(Data records)
══════════════════════════════

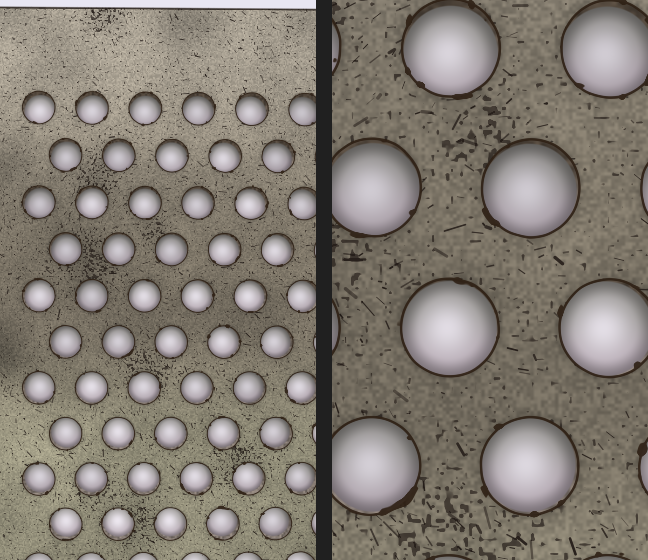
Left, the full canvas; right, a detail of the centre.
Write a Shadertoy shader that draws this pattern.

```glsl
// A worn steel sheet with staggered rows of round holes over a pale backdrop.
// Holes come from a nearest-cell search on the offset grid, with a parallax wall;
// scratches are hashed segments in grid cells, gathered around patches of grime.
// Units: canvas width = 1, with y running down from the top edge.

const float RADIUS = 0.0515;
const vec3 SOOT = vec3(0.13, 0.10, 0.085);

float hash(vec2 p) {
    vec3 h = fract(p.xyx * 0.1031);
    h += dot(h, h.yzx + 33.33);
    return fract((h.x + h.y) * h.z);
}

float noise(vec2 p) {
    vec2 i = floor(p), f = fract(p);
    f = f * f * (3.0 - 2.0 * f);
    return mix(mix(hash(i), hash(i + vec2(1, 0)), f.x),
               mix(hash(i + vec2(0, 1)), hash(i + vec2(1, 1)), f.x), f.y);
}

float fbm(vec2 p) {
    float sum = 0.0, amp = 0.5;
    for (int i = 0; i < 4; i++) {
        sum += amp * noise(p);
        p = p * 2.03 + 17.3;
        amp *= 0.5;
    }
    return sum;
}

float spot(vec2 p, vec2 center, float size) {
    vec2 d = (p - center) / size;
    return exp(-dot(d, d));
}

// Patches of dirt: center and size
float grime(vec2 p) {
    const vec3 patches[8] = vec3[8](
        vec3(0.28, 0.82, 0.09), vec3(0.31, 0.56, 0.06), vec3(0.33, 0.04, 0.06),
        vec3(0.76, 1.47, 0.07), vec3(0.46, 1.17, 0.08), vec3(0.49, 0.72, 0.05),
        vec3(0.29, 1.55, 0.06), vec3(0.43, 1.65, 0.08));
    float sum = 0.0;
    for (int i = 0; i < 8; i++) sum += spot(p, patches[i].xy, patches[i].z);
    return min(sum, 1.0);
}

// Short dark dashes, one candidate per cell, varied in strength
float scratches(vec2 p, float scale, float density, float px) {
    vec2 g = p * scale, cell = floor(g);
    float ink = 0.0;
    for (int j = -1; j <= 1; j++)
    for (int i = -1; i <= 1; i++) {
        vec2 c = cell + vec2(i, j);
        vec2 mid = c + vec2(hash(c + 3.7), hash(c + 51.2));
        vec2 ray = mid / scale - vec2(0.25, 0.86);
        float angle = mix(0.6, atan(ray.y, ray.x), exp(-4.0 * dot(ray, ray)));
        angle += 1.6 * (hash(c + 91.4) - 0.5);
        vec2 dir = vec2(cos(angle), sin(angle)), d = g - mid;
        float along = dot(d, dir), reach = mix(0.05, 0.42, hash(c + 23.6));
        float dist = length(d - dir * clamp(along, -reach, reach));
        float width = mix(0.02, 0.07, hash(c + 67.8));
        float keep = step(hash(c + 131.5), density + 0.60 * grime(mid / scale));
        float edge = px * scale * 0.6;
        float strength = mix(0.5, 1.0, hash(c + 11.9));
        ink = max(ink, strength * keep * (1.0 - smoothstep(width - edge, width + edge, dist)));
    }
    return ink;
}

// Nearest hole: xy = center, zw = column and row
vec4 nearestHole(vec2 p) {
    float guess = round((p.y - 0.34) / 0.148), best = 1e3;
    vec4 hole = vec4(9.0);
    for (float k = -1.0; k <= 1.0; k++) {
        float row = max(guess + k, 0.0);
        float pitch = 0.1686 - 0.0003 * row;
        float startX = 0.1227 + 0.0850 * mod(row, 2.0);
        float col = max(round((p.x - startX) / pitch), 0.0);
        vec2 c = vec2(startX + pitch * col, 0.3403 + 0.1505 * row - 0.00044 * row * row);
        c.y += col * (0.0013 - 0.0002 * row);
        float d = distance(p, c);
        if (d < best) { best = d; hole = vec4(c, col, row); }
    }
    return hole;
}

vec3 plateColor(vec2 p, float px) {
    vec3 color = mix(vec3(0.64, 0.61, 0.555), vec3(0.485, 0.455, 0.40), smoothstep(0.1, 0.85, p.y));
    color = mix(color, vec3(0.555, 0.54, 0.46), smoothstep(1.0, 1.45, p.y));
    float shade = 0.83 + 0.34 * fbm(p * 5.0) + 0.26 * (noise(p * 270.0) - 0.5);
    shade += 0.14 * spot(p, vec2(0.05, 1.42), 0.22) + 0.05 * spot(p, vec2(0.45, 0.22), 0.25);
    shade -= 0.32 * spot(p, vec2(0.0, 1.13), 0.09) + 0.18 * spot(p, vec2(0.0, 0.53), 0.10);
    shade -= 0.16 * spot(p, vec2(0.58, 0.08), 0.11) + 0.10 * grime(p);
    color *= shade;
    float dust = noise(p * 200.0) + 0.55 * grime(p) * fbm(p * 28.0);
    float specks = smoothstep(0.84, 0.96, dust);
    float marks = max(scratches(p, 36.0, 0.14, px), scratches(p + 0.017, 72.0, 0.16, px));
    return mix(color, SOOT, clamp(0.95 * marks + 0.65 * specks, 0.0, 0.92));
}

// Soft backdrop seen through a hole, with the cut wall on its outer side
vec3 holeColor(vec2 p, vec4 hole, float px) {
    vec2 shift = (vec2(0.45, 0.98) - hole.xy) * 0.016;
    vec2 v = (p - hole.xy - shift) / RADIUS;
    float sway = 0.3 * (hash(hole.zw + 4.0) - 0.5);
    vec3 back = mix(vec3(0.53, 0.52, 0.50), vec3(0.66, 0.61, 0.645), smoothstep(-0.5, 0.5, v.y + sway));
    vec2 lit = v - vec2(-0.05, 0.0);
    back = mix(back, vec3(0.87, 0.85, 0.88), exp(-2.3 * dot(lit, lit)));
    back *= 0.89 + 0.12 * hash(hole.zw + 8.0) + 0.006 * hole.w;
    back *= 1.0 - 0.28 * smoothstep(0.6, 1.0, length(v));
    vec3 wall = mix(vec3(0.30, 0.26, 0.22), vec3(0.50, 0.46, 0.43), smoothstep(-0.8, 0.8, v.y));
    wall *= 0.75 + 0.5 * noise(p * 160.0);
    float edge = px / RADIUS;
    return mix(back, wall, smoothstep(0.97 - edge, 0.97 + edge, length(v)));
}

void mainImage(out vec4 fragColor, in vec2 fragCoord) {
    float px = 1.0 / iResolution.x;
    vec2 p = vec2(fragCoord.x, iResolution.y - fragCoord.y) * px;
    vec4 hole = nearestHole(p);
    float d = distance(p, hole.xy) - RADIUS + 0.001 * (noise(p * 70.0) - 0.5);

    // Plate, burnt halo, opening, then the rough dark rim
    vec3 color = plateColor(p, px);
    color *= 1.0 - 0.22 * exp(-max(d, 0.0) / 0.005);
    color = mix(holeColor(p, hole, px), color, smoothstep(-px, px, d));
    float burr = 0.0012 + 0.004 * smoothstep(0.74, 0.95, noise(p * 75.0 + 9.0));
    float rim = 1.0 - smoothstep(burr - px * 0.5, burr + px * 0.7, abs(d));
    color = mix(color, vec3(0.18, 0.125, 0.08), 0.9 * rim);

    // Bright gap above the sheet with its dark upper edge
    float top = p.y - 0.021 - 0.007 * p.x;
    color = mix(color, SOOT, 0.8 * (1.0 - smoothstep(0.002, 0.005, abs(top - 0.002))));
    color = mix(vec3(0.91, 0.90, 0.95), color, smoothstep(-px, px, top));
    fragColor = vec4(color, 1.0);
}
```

══════════════════════════════

_DESCRIPTION OF THE TASK_. Every line holding the string "RADIUS" should be copied here, so please find those lines in the data.

_YOUR SOLUTION_.
const float RADIUS = 0.0515;
    vec2 v = (p - hole.xy - shift) / RADIUS;
    float edge = px / RADIUS;
    float d = distance(p, hole.xy) - RADIUS + 0.001 * (noise(p * 70.0) - 0.5);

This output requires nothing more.